I am a Black woman – a light-skin Black woman. For this reason, some may say that I don’t understand; that I can’t understand. But I disagree. I may not have stories about how I’ve been called “blacky” or “tar baby” or how I’ve been told that my skin looks burnt. But I’ve been called “four eyes” and “buck teeth” and told that I look like a frog because of my large eyes and full lips. I remember going back to school after having chicken pox and hearing a girl say that I looked ugly because of the blemishes on my face and body. Is it not the same? Does it not hurt the same? And as for treatment from men and society in general, all women face challenges – Black, White, Asian, Hispanic, etc. And in the Black community, it’s no different – no matter how light or dark you are. Halle Berry has been cheated on, there have been rumors about Beyonce being cheated on, Rhiana just got out of an abusive relationship, and Tyra has been ridiculed for her weight among other things. And lets not forget the stereotypes. Light-skin women are stereotyped too. I read the lyrics to a song online bashing light-skin women. In it, we are called stuck up, gold diggers, vain, selfish, rude, and some more stuff. This was a song, but there are people who really feel like this about us – in our own community! And what’s crazy is that any woman can have those characteristics – Black, White, etc. Those characteristics don’t apply to just light-skin girls. The most beautiful woman in the world can have the biggest insecurities – no matter what her race and complexion.
We need to realize that Black is beautiful, no matter the shade. We are a beautiful race of people. Not only are we different shapes and sizes, but we’re different shades of color. It’s like we have our own rainbow of people! And it’s all natural!

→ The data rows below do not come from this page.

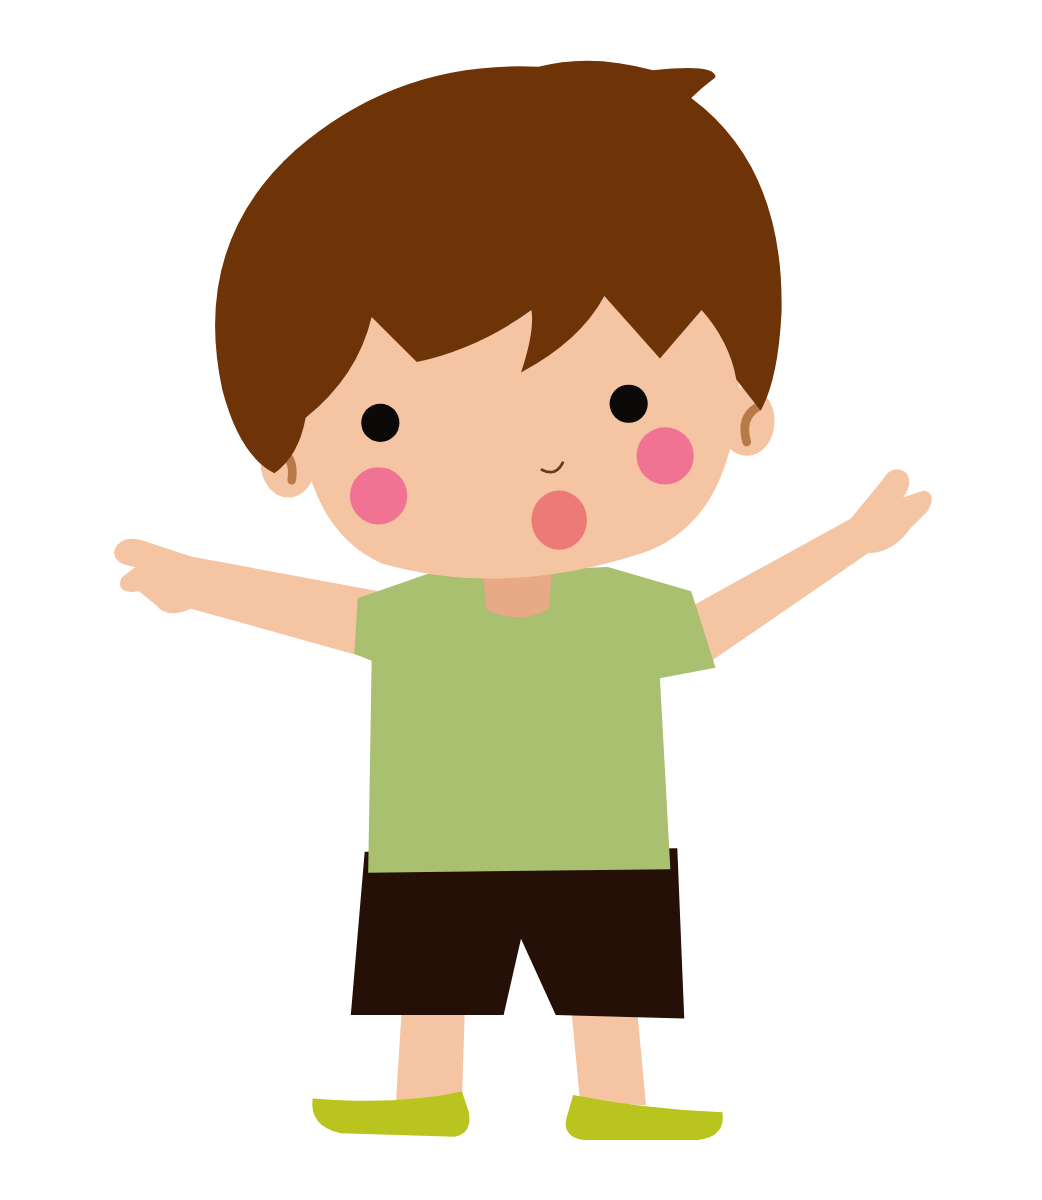
<!DOCTYPE html>
<html lang="en">
<head>
<meta charset="utf-8">
<title>Boy with Open Arms</title>
<style>
  :root {
    --bg: #ffffff;
    --skin: #f5c4a2;
    --skin-shade: #e8a987;
    --ear-inner: #b97a4a;
    --hair: #6f3308;
    --shirt: #a8c070;
    --shorts: #241006;
    --shoe: #b9c41e;
    --cheek: #f07393;
    --mouth: #ec7b78;
    --eye: #0c0a08;
  }
  html, body {
    margin: 0;
    padding: 0;
    width: 1042px;
    height: 1200px;
    overflow: hidden;
    background: var(--bg);
  }
  .canvas {
    display: block;
    width: 1042px;
    height: 1200px;
  }
</style>
</head>
<body>
<svg class="canvas" viewBox="0 0 600 690" preserveAspectRatio="xMidYMid meet" role="img" aria-label="Cartoon boy with arms spread wide">
  <defs>
    <circle id="eye-dot" r="11" fill="var(--eye)"/>
    <circle id="cheek-blush" r="16.5" fill="var(--cheek)"/>
  </defs>

  <g class="legs" fill="var(--skin)">
    <path d="M232 570 L268 570 L266 632 L228 634 Z"/>
    <path d="M328 570 L366 572 L372 636 L334 634 Z"/>
  </g>

  <g class="shoes" fill="var(--shoe)">
    <path d="M180 632 Q178 648 196 652 L262 654 Q272 652 270 640 L266 628 Q230 636 180 632 Z"/>
    <path d="M330 630 L326 644 Q324 654 336 656 L402 656 Q418 654 416 640 Q370 638 330 630 Z"/>
  </g>

  <path class="shorts" fill="var(--shorts)" d="M210 490 L390 488 L394 586 L320 584 L300 540 L290 584 L202 584 Z"/>

  <g class="arms" fill="var(--skin)">
    <path d="M218 340 L110 320 L86 312 Q70 306 66 316 Q64 324 78 326 L70 332 Q66 342 80 340 L90 348 Q96 356 110 350 L210 378 Z"/>
    <path d="M392 352 L490 298 L508 276 Q514 266 522 272 Q526 278 520 286 L532 282 Q540 284 534 294 L524 304 Q514 318 500 318 L404 384 Z"/>
  </g>

  <path class="shirt" fill="var(--shirt)" d="M246 330 L350 326 L398 340 L412 384 L380 390 L386 500 L212 502 L214 380 L204 376 L206 344 Z"/>

  <path class="neck" fill="var(--skin-shade)" d="M278 328 L318 326 L316 350 Q298 360 280 350 Z"/>

  <g class="ears">
    <ellipse cx="166" cy="266" rx="16" ry="20" fill="var(--skin)"/>
    <path d="M160 258 Q170 262 168 276" stroke="var(--ear-inner)" stroke-width="5" fill="none" stroke-linecap="round"/>
    <ellipse cx="430" cy="242" rx="16" ry="20" fill="var(--skin)"/>
    <path d="M436 234 Q426 240 430 254" stroke="var(--ear-inner)" stroke-width="5" fill="none" stroke-linecap="round"/>
  </g>

  <path class="face" fill="var(--skin)" d="M172 200 Q166 300 220 324 Q290 344 370 318 Q428 298 426 200 Q420 150 300 150 Q180 154 172 200 Z"/>

  <path class="hair" fill="var(--hair)" d="M128 224 Q110 140 170 86 Q230 34 310 38 Q340 30 376 40 Q412 36 412 44 Q404 50 398 56 Q452 96 450 180 Q448 218 438 236 L424 218 Q420 196 404 178 L380 206 L348 170 Q334 196 300 214 Q308 190 306 178 Q276 200 240 208 L214 182 Q206 216 176 240 Q172 262 158 272 Q138 262 128 224 Z"/>

  <g class="eyes">
    <use href="#eye-dot" x="219" y="243"/>
    <use href="#eye-dot" x="362" y="232"/>
  </g>

  <g class="cheeks">
    <use href="#cheek-blush" x="218" y="285"/>
    <use href="#cheek-blush" x="383" y="262"/>
  </g>

  <path class="nose" d="M312 270 Q320 274 324 266" stroke="#6b3a20" stroke-width="1.6" fill="none" stroke-linecap="round"/>

  <ellipse class="mouth" cx="322" cy="299" rx="16" ry="17" fill="var(--mouth)"/>
</svg>
</body>
</html>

People, this is my call for us to take action – men, women, boys, girls (especially us in the Black community). Let’s start lifting one another up. Let’s start encouraging one another to do better and be better. Let’s start wishing success and happiness for one another. Let’s start planting seeds of beauty in the hearts and minds of our younger generation – no matter their race or complexion. If we don’t do it for ourselves, no one else will! Let’s love ourselves from within, which will allow us to truly love others. It’s a cycle that has to be broken, and it starts with us!
*This post made me think about the episode of A Different World where the young women had an issue with the Mammy figure [or Aunt Jemima]. It touches on this very issue. See below.